The Arabian Gulf League will conclude on May 10.
For the UAE teams taking part in the 2015 AFC Champions League, their play-offs will begin on February 4, while those with direct entry into the tournament will begin their group stage matches on February 24 and 25.
Should Al Ain, who are through to the 2014 Champions League quarter-finals, reach the last-four and the final, allowances will be made to ensure any conflicting fixtures are rearranged.
Meanwhile, AGL teams will begin their President’s Cup campaigns at the last-16 stage on May 14 and 15, with the final set for June 3.
Arabian Gulf Super Cup: September 12, 2014
Arabian Gulf League first round: September 15 & 16, 2014
Arabian Gulf League last round: May 10, 2015
Arabian Gulf Cup starts: October 9 & 10, 2014
Arabian Gulf Cup semi-finals: January 15, 2015
Arabian Gulf Cup Final: January 23, 2015
President’s Cup (AGL clubs introduced): May 14 & 15, 2015
President’s Cup quarter-finals: May 23, 2015
President’s Cup semi-finals: May 30, 2015
President’s Cup Final: June 3, 2015
2014 AFC Champions League semi-finals: September 16 – 30, 2014
2014 AFC Champions League final: October 25 & November 1, 2014
2015 AFC Champions League play-offs: February 4, 2015
2015 AFC Champions League group stage: February 24 & 25, 2015
UAE National team
Camp: August 15 – September 9, 2014
Camp: October 6 – 14, 2014
Pre-Gulf Cup Camp starts: October 29, 2014
Gulf Cup: November 13 – 26, 2014
Pre-AFC Asian Cup Camp starts: December 21, 2014
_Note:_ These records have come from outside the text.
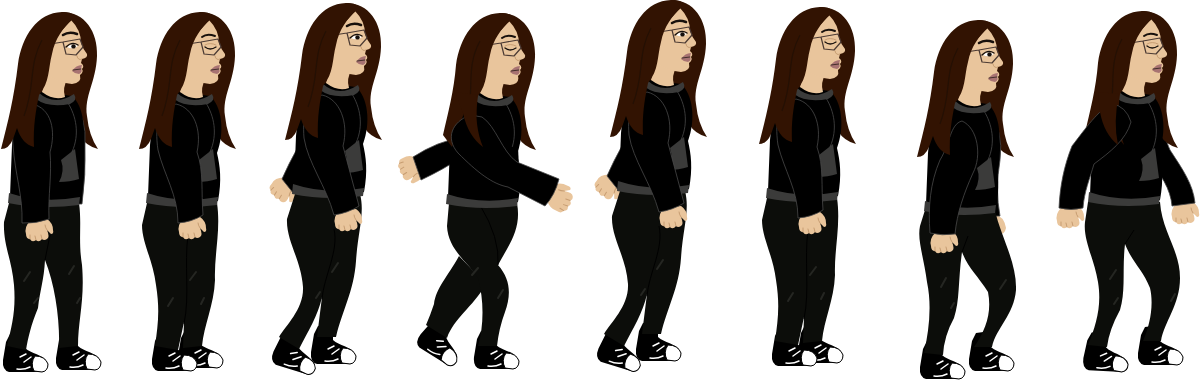
<!DOCTYPE html>
<html lang="en">
<head>
<meta charset="utf-8">
<title>Walk cycle</title>
<style>
:root {
  --paper: #ffffff;
  --hair: #321302;
  --hair-shade: #241004;
  --skin: #e9c59c;
  --skin-line: #c79d72;
  --top: #000000;
  --trousers: #0c0d0a;
  --trim: #3b3b3a;
  --seam: #4a4a4a;
  --sheen: #252622;
  --lips: #a87372;
  --ink: #17100c;
  --glasses: #4b3a33;
}
html, body { margin: 0; background: var(--paper); overflow: hidden; }
svg { display: block; width: 1200px; height: 380px; }
.hair { fill: var(--hair); }
.hair-line { fill: none; stroke: var(--hair-shade); stroke-width: 1.2; }
.skin { fill: var(--skin); }
.skin-line { fill: none; stroke: var(--skin-line); stroke-width: 1; stroke-linecap: round; }
.top { fill: var(--top); }
.sleeve { fill: var(--top); stroke: var(--seam); stroke-width: .8; stroke-linejoin: round; }
.seam { fill: none; stroke: var(--seam); stroke-width: .8; }
.trim { fill: var(--trim); }
.leg { fill: var(--trousers); }
.leg-line { fill: none; stroke: var(--top); stroke-width: 1; }
.sheen { fill: none; stroke: var(--sheen); stroke-width: 2; stroke-linecap: round; }
.ink { fill: none; stroke: var(--ink); stroke-linecap: round; }
.lips { fill: var(--lips); }
.glasses { fill: none; stroke: var(--glasses); stroke-width: 1.2; stroke-linejoin: round; stroke-linecap: round; }
.white { fill: var(--paper); stroke: var(--top); stroke-width: 1; }
.lace { fill: none; stroke: var(--paper); stroke-width: 1.5; stroke-linecap: round; }
</style>
</head>
<body>
<svg viewBox="0 0 1200 380" role="img" aria-label="Eight poses of a long-haired woman in black with glasses, walking to the right">
  <defs>
    <g id="shoe">
      <path class="top" d="M3 -6 L7 -14 22 -16 22 0 C28 6 40 6 44 14 Q46 22 40 24 L6 24 Q-1 22 0 12Z"/>
      <path class="white" d="M32 8 Q42 8 45 16 Q45 23 39 24 L31 23 Q27 15 32 8Z"/>
      <path class="lace" d="M17 9 L23 6 M21 14 L28 9 M14 21 Q21 22 27 19"/>
    </g>

    <g id="hand">
      <path class="skin" d="M5 0 L22 -2 Q28 2 28 9 Q29 13 26 13 L22 9 Q25 16 22 18 Q19 20 17 18 Q14 22 11 19 Q7 22 5 18 Q1 18 1 13 Q-1 6 5 0Z"/>
      <path class="skin-line" d="M22 9 Q20 6 20 4 M17 18 L16 14 M11 19 L10 15 M5 18 L5 14"/>
    </g>

    <g id="arm-straight">
      <use href="#hand" x="25" y="221"/>
      <path class="sleeve" d="M32 104 C17 108 11 124 13 145 C15 175 23 195 22 223 Q36 224 49 219 C48 195 52 175 50 152 C56 132 52 108 32 104Z"/>
    </g>
    <g id="arm-forward">
      <use href="#hand" x="40" y="219"/>
      <path class="sleeve" d="M38 104 C22 108 16 124 20 150 C26 175 40 195 40 223 Q54 222 65 215 C63 190 66 172 59 152 C64 130 56 108 38 104Z"/>
    </g>
    <g id="arm-bent">
      <use href="#hand" x="50" y="220"/>
      <path class="sleeve" d="M38 104 C24 108 18 124 20 147 C24 172 42 195 50 224 Q64 222 75 215 C70 195 64 175 59 155 C65 132 56 108 38 104Z"/>
    </g>
    <g id="arm-back">
      <use href="#hand" x="14" y="225"/>
      <path class="sleeve" d="M46 113 C34 116 34 136 24 152 C14 175 12 200 14 225 Q26 228 39 226 C41 205 48 185 57 165 C66 148 62 120 46 113Z"/>
    </g>

    <g id="hair-back">
      <path class="hair" d="M62 12 C85 12 98 32 97 56 C96 82 84 96 87 116 Q89 136 98 149 Q86 146 80 136 L44 110 30 60Z"/>
    </g>

    <g id="torso">
      <path class="top" d="M40 92 C24 100 15 116 12 145 L10 196 Q42 210 80 201 C84 180 82 166 79 153 C87 132 84 106 72 96Z"/>
      <path class="trim" d="M9 193 Q42 204 80 197 L79 205 Q42 210 8 203Z"/>
      <path class="trim" d="M61 160 L75 149 Q77 164 79 179 Q70 182 59 182 Q65 171 61 160Z"/>
      <path class="seam" d="M68 103 C76 116 80 134 72 152"/>
    </g>

    <g id="neck">
      <path class="trim" d="M38 92 Q54 107 74 94 Q78 100 70 104 Q48 108 36 99Z"/>
      <path class="skin" d="M46 74 L68 78 Q62 88 65 97 Q54 101 42 92Z"/>
    </g>

    <g id="face">
      <path class="skin" d="M71 20 Q81 30 81 43 Q83 49 87 54 Q88 58 82 59 L81 63 Q85 66 82 69 Q84 72 80 75 Q82 83 72 84 Q59 83 46 74 L50 44Z"/>
      <path class="skin-line" d="M77 56 Q78 61 82 59"/>
      <path class="lips" d="M72 71 Q76 65 82 65 L81 69 Q83 72 79 74 Q75 74 72 71Z"/>
      <path class="ink" stroke-width=".7" d="M73 70 L81 69"/>
    </g>

    <g id="glasses">
      <path class="glasses" d="M50 44 L63 42 80 39 83 47 76 55 66 54 63 42"/>
    </g>

    <g id="eye-open">
      <path class="ink" stroke-width="2.6" d="M63 35 Q69 31 77 34"/>
      <path fill="var(--paper)" d="M67 47 Q72 42 78 46 Q73 50 67 47Z"/>
      <circle fill="var(--ink)" cx="73.5" cy="46.4" r="2.2"/>
      <path class="ink" stroke-width="1.4" d="M66 47 Q72 41 78 45"/>
    </g>

    <g id="eye-shut">
      <path class="ink" stroke-width="2" d="M64 37 Q69 33 77 36"/>
      <path class="ink" stroke-width="1.3" d="M67 47 Q72 51 78 47"/>
      <path class="skin-line" d="M67 45 Q72 42 78 45"/>
    </g>

    <g id="hair-long">
      <path class="hair" d="M72 20 L82 24 Q76 11 62 12 C37 13 22 36 18 64 C14 98 8 122 1 149 Q9 149 13 139 L17 128 Q22 144 34 147 C33 126 36 110 39 95 C50 82 48 69 52 54 C55 38 64 27 72 20Z"/>
      <path class="hair-line" d="M42 40 C28 66 36 84 24 116"/>
    </g>

    <g id="hair-tucked">
      <path class="hair" d="M72 20 L82 24 Q76 11 62 12 C37 13 22 36 18 64 C16 90 10 112 5 134 L14 146 26 112 Q32 132 44 146 C37 126 38 110 40 95 C50 82 48 69 52 54 C55 38 64 27 72 20Z"/>
      <path class="hair-line" d="M42 40 C28 66 36 84 30 116"/>
    </g>

    <g id="head-open"><use href="#face"/><use href="#eye-open"/><use href="#glasses"/></g>
    <g id="head-shut"><use href="#face"/><use href="#eye-shut"/><use href="#glasses"/></g>

    <!-- Legs close together -->
    <g id="pose-passing">
      <use href="#hair-back"/>
      <use href="#shoe" x="40" y="344"/>
      <use href="#shoe" x="14" y="347"/>
      <path class="leg" d="M9 203 L79 203 C83 230 76 255 77 280 C76 305 66 325 64 346 L45 348 46 322 40 350 17 346 C20 325 22 310 18 285 C15 260 4 243 4 225Z"/>
      <path class="leg-line" d="M50 235 C46 265 52 295 46 324"/>
      <path class="sheen" d="M58 272 l-6 8 M35 298 l-5 8 M66 298 l-3 6"/>
      <use href="#torso"/><use href="#neck"/>
      <use href="#arm-forward"/>
      <use href="#head-shut"/><use href="#hair-long"/>
    </g>

    <!-- Trailing foot pushing off -->
    <g id="pose-push">
      <use href="#hair-back"/>
      <use href="#hand" transform="translate(-4 183) rotate(45)"/>
      <path class="sleeve" d="M14 156 Q4 174 -2 188 L10 203 24 188Z"/>
      <use href="#shoe" x="27" y="349"/>
      <use href="#shoe" transform="translate(-7 349) rotate(17)"/>
      <path class="leg" d="M11 203 L76 203 C81 222 74 240 72 270 C70 300 58 320 52 346 L33 346 38 306 C34 325 24 340 15 358 L-5 346 C2 334 20 318 19 296 C17 268 2 250 3 228Z"/>
      <path class="leg-line" d="M50 238 C55 260 40 285 38 308"/>
      <path class="sheen" d="M54 272 l-6 9 M36 301 l-4 6"/>
      <use href="#torso"/><use href="#neck"/>
      <use href="#arm-bent"/>
      <use href="#head-open"/><use href="#hair-long"/>
    </g>
  </defs>

  <rect width="1200" height="380" fill="var(--paper)"/>

  <g id="frame-1">
    <use href="#hair-back"/>
    <path class="sleeve" d="M72 104 Q87 116 85 145 Q86 175 82 204 L70 204Z"/>
    <use href="#shoe" x="56" y="346"/>
    <use href="#shoe" x="3" y="348"/>
    <path class="leg" d="M9 203 L79 203 C82 225 78 240 82 265 C85 300 78 320 78 346 L59 348 C60 320 55 285 45 260 C44 280 40 290 38 308 C31 325 28 338 26 350 L7 346 C12 325 16 310 14 285 C12 260 3 245 4 222Z"/>
    <path class="leg-line" d="M45 260 L50 235"/>
    <path class="sheen" d="M30 272 l-6 9 M38 298 l-4 5 M74 266 l-5 8 M80 298 l-3 5"/>
    <use href="#torso"/><use href="#neck"/>
    <use href="#arm-straight"/>
    <use href="#head-open"/><use href="#hair-long"/>
  </g>

  <use id="frame-2" href="#pose-passing" x="138"/>
  <use id="frame-3" href="#pose-push" x="284" y="-9"/>

  <g id="frame-4">
    <g transform="translate(438 1)"><use href="#hair-back"/></g>
    <use href="#hand" transform="translate(415 153) rotate(72)"/>
    <path class="sleeve" d="M460 138 Q438 141 413 157 L421 180 Q446 168 460 158Z"/>
    <use href="#shoe" transform="translate(427 324) rotate(32)"/>
    <use href="#shoe" x="474" y="345"/>
    <path class="leg" d="M459 256 C448 276 436 288 434 304 Q430 316 426 325 L447 338 C454 318 472 308 486 284Z"/>
    <path class="leg" d="M449 203 L517 203 C522 230 508 246 498 265 C511 280 511 295 505 312 Q499 328 497 346 L478 346 C484 325 484 300 478 278 C468 262 448 250 447 226Z"/>
    <path class="leg-line" d="M480 205 Q500 238 498 265"/>
    <path class="sheen" d="M478 268 l-6 7 M503 290 l-5 8"/>
    <g transform="translate(438 1)">
      <use href="#torso"/>
      <path class="top" d="M56 146 L80 146 82 188 56 190Z"/>
      <use href="#neck"/><use href="#head-shut"/><use href="#hair-tucked"/>
    </g>
    <use href="#hand" transform="translate(557 184) rotate(-58) scale(1 1.1) translate(-24 0)"/>
    <path class="sleeve" d="M470 115 C452 122 445 138 458 153 C477 172 492 184 508 187 L545 206 Q555 195 559 179 L517 162 C502 152 496 126 482 117Z"/>
    <path class="hair" d="M455 92 L477 95 Q474 126 483 147 Q468 136 463 113Z"/>
  </g>

  <use id="frame-5" href="#pose-push" x="609" y="-12"/>
  <use id="frame-6" href="#pose-passing" x="758" y="-5"/>

  <g id="frame-7">
    <g transform="translate(916 8)"><use href="#hair-back"/></g>
    <path class="skin" d="M994 214 Q1004 216 1006 228 Q1004 236 999 233 L990 222Z"/>
    <path class="sleeve" d="M988 112 Q1004 130 1000 160 Q995 190 1000 216 L988 216Z"/>
    <use href="#shoe" x="969" y="347"/>
    <use href="#shoe" x="920" y="355"/>
    <path class="leg" d="M925 210 L995 210 C1000 235 1017 262 1016 290 C1014 315 996 328 992 347 L974 347 C986 330 992 312 988 292 C978 276 968 268 962 252 C958 280 960 300 954 318 Q944 336 943 355 L924 353 C929 330 932 306 927 282 C924 258 917 240 920 226Z"/>
    <path class="leg-line" d="M962 252 L968 236"/>
    <path class="sheen" d="M946 278 l-5 9 M954 303 l-3 5 M1006 280 l-6 9"/>
    <g transform="translate(916 8)">
      <use href="#torso"/><use href="#neck"/>
      <use href="#arm-back"/>
      <use href="#head-open"/><use href="#hair-long"/>
    </g>
  </g>

  <g id="frame-8">
    <use href="#hand" x="1171" y="204"/>
    <path class="sleeve" d="M1148 100 C1160 108 1162 132 1170 150 C1183 170 1193 184 1195 203 L1172 206 C1171 190 1160 172 1148 160Z"/>
    <g transform="translate(1080 -1)"><use href="#hair-back"/></g>
    <use href="#shoe" x="1138" y="341"/>
    <use href="#shoe" transform="translate(1084 346) rotate(3)"/>
    <path class="leg" d="M1088 202 L1160 202 C1162 232 1180 250 1180 278 C1180 305 1164 322 1161 341 L1143 341 C1150 325 1154 305 1150 288 C1143 270 1132 262 1125 244 C1122 270 1126 290 1120 310 Q1109 330 1107 347 L1088 345 C1096 325 1102 306 1098 282 C1094 258 1083 240 1085 222Z"/>
    <path class="leg-line" d="M1125 244 L1134 230"/>
    <path class="sheen" d="M1116 270 l-6 9 M1118 298 l-4 6 M1175 294 l-4 7"/>
    <g transform="translate(1080 -1)">
      <use href="#torso"/><use href="#neck"/><use href="#head-shut"/><use href="#hair-tucked"/>
    </g>
    <use href="#hand" x="1056" y="208"/>
    <path class="sleeve" d="M1112 104 C1098 110 1086 128 1072 146 C1064 166 1060 186 1059 208 Q1071 211 1083 208 C1084 192 1090 178 1094 164 C1110 152 1126 140 1131 122 Q1126 106 1112 104Z"/>
    <path class="hair" d="M1098 92 L1119 94 Q1113 122 1118 145 Q1104 134 1100 112Z"/>
  </g>
</svg>
</body>
</html>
AFC Asian Cup 2015: January 9 – 31, 2015
Olympic Qualifiers: April 23 – 31, 2015
Camp: June 1 – 16, 2015